- **TASK**: Among the following entries, count the lines that contain "stroke" and report only the result.

- **DATASET**:
%%

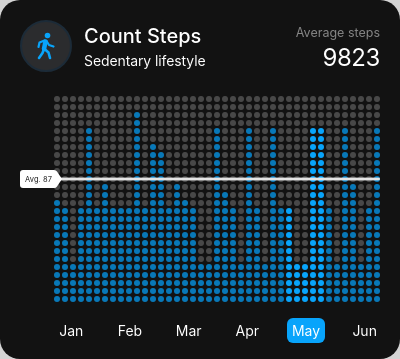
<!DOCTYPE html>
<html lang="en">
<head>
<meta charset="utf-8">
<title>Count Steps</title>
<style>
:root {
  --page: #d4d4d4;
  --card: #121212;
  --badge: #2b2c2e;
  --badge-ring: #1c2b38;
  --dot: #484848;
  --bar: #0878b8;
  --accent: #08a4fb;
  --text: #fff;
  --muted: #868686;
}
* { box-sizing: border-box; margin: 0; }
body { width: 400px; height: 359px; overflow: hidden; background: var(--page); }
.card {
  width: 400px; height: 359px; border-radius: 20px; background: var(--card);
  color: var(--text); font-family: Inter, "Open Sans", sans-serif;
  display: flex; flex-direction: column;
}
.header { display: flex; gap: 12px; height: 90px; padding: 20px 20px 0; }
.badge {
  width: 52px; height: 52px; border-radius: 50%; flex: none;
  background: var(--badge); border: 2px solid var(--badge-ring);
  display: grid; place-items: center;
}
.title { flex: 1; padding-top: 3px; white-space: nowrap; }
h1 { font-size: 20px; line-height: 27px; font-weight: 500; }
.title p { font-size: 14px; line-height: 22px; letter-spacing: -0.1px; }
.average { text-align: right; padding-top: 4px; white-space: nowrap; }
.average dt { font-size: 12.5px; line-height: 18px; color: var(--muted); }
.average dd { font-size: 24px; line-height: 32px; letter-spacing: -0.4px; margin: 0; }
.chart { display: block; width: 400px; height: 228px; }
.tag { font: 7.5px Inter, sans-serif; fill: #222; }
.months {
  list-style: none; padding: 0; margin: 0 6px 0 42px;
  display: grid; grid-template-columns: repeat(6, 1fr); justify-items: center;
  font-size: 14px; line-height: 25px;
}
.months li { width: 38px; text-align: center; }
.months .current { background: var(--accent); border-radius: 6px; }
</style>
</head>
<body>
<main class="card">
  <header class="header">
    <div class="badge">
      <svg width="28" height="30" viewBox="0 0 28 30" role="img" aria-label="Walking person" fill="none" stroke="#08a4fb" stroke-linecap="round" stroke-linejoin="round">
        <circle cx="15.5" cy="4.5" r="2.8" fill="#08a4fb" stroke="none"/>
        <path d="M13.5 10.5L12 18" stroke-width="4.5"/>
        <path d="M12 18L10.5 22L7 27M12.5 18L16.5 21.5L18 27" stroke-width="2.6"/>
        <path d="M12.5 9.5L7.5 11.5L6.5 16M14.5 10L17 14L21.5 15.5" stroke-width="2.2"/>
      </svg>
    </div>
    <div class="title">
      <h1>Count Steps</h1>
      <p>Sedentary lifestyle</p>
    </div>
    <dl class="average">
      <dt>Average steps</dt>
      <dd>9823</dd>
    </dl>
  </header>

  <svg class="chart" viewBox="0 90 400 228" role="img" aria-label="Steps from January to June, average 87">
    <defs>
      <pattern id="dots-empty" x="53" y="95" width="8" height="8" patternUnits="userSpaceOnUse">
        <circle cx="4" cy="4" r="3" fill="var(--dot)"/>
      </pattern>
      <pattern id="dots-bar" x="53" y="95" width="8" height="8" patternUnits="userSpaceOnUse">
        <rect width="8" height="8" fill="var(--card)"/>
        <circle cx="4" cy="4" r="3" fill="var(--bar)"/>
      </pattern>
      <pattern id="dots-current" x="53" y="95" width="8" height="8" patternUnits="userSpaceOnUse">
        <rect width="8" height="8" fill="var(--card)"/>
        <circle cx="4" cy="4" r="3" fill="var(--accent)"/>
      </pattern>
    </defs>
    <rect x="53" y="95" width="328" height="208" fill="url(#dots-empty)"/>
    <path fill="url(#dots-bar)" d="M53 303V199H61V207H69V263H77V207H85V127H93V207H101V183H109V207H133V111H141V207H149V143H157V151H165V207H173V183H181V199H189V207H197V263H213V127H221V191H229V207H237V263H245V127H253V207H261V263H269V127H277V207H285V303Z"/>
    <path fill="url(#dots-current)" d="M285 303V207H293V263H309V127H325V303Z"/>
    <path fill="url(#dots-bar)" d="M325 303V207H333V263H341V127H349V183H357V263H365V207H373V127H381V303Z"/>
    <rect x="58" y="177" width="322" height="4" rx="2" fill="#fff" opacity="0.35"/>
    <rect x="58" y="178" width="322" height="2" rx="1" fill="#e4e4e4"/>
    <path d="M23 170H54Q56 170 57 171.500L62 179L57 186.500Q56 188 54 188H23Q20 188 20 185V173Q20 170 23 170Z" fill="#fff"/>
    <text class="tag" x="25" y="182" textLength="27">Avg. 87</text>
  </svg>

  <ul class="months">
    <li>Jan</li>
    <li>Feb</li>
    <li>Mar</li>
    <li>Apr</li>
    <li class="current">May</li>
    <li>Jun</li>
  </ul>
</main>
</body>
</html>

%%
%%

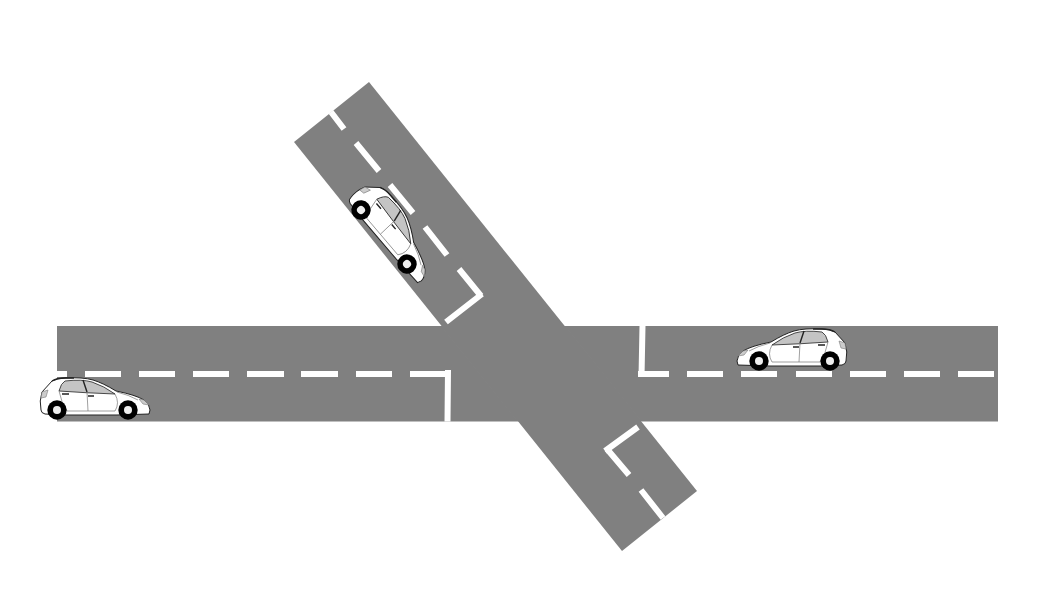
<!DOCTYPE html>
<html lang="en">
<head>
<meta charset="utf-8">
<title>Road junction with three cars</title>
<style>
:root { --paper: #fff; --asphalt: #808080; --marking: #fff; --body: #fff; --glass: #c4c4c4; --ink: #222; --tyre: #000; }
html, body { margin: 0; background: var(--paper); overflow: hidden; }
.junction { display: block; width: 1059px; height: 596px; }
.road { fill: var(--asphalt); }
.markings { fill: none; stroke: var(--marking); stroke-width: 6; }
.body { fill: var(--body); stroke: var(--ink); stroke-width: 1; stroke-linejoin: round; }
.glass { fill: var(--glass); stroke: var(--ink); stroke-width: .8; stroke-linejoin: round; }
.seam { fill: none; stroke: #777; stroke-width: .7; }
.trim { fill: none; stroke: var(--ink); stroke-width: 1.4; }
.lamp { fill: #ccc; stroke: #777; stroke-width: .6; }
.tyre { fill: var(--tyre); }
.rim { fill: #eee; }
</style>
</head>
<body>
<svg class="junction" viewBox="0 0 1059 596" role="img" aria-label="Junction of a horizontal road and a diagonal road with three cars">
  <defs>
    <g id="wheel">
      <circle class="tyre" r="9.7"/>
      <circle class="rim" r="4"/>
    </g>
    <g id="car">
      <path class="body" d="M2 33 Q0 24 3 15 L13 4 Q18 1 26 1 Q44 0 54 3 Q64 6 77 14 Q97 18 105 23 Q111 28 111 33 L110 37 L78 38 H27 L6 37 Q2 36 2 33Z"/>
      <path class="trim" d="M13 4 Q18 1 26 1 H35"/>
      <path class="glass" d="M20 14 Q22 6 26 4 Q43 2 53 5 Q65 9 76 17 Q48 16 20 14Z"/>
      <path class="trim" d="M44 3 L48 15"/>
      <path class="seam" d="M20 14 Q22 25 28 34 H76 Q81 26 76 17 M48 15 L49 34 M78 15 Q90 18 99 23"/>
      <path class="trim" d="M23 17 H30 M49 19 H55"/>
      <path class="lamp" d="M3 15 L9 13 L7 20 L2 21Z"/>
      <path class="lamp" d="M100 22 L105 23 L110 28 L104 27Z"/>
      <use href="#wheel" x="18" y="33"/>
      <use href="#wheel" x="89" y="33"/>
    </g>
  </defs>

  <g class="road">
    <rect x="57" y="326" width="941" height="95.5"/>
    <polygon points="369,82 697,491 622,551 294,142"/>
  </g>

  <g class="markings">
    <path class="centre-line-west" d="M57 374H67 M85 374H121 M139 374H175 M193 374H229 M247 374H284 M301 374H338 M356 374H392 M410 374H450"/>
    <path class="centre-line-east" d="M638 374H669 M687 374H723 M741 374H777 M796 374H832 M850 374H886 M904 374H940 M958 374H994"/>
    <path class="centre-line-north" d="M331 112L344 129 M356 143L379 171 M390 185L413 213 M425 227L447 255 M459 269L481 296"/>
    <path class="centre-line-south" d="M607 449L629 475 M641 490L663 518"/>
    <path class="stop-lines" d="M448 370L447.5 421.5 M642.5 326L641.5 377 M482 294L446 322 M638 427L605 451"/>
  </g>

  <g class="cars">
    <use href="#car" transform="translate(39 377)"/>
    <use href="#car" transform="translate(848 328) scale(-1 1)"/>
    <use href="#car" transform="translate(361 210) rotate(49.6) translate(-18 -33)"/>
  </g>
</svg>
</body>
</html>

%%

- **WORKED SOLUTION**: 11